Provided records Start Marker

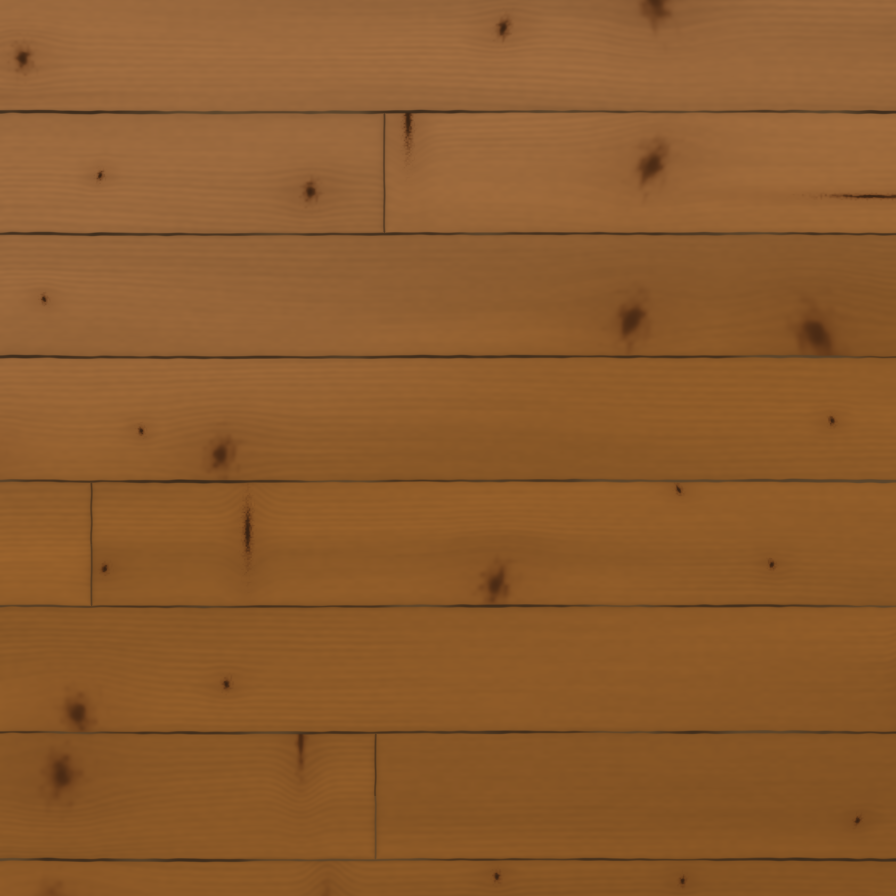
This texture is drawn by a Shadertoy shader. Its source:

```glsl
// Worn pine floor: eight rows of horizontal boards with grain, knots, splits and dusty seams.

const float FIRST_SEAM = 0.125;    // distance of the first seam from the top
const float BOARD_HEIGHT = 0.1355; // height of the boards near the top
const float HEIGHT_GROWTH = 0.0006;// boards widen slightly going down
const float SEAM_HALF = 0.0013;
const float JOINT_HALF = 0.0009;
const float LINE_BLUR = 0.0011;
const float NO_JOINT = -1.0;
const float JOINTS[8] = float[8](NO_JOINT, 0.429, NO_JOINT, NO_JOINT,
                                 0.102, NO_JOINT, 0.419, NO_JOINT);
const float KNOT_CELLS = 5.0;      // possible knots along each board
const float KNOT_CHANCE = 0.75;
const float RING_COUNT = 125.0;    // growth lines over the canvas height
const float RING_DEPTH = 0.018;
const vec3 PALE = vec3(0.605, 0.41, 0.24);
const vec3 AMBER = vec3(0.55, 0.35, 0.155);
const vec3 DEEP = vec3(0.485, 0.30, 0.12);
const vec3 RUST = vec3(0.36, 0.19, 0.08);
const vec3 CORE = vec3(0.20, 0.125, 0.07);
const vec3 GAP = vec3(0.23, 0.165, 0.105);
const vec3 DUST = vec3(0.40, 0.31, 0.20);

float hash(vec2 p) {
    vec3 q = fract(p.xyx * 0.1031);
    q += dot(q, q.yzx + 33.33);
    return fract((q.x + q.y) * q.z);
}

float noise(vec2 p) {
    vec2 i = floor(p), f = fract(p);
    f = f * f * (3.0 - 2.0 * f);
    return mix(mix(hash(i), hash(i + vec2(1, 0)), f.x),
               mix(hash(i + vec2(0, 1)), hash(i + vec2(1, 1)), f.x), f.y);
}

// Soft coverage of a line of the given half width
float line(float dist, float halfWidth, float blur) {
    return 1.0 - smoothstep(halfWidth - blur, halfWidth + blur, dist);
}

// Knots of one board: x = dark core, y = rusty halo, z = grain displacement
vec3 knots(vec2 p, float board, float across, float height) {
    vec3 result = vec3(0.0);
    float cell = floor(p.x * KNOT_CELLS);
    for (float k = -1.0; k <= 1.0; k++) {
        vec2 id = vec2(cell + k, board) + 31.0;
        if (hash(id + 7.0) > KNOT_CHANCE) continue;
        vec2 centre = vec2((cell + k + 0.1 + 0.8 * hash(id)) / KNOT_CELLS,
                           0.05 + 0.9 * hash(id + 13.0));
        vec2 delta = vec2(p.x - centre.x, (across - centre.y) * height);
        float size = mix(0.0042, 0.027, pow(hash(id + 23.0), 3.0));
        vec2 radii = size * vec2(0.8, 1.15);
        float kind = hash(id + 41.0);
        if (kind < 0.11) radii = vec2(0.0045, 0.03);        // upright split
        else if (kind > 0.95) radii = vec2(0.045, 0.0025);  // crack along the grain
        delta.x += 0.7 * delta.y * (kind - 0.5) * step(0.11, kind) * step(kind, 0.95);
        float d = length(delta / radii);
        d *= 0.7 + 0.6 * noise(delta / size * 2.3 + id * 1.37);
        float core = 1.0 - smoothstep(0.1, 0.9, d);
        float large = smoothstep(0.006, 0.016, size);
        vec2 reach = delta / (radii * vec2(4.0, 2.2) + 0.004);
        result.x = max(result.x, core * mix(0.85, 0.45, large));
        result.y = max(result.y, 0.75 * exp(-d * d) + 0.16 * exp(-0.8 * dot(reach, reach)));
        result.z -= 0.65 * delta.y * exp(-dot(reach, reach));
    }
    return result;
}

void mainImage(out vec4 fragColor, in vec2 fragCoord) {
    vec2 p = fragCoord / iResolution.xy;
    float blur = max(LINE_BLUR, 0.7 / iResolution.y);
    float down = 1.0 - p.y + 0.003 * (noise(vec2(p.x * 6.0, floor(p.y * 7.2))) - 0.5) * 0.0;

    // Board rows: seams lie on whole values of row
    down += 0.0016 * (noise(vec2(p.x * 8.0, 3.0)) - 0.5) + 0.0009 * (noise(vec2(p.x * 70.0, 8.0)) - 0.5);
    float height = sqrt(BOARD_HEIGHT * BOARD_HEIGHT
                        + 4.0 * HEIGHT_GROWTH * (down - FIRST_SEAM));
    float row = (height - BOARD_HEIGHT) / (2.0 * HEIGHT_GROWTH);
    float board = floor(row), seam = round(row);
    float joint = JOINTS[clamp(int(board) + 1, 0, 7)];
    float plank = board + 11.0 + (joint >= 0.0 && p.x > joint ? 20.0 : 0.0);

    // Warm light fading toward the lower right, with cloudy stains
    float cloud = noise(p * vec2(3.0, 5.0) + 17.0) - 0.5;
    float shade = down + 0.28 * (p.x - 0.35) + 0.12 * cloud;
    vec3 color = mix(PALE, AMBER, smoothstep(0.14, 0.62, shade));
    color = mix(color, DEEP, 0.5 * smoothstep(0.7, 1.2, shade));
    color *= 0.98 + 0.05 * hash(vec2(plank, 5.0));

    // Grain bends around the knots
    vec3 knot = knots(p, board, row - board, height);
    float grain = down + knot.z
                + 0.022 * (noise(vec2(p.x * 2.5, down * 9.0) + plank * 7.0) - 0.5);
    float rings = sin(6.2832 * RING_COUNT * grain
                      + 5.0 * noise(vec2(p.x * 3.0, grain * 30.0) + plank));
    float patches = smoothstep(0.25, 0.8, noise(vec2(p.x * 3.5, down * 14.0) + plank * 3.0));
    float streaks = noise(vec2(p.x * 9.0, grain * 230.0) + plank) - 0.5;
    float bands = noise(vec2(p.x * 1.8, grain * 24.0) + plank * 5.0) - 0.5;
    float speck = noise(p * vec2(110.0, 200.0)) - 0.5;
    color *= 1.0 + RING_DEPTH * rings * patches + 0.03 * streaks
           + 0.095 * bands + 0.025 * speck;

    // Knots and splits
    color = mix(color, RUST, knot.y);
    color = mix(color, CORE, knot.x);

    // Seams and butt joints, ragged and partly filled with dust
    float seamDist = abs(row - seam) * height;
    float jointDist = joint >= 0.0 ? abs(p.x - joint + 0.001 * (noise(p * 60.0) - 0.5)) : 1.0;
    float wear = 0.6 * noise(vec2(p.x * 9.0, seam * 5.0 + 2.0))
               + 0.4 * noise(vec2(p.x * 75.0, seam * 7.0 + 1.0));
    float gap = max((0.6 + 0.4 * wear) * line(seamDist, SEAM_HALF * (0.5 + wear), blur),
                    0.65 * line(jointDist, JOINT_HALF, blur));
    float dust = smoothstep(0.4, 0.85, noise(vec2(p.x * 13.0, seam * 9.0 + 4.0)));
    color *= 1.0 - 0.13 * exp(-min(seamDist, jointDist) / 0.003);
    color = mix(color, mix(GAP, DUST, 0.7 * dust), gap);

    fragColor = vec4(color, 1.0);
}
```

Provided records End Marker

▶ [Required action]
What lines in the entries contain "kind"? Report each one by copying it.

▶ [Reply to the exercise]
        float kind = hash(id + 41.0);
        if (kind < 0.11) radii = vec2(0.0045, 0.03);        // upright split
        else if (kind > 0.95) radii = vec2(0.045, 0.0025);  // crack along the grain
        delta.x += 0.7 * delta.y * (kind - 0.5) * step(0.11, kind) * step(kind, 0.95);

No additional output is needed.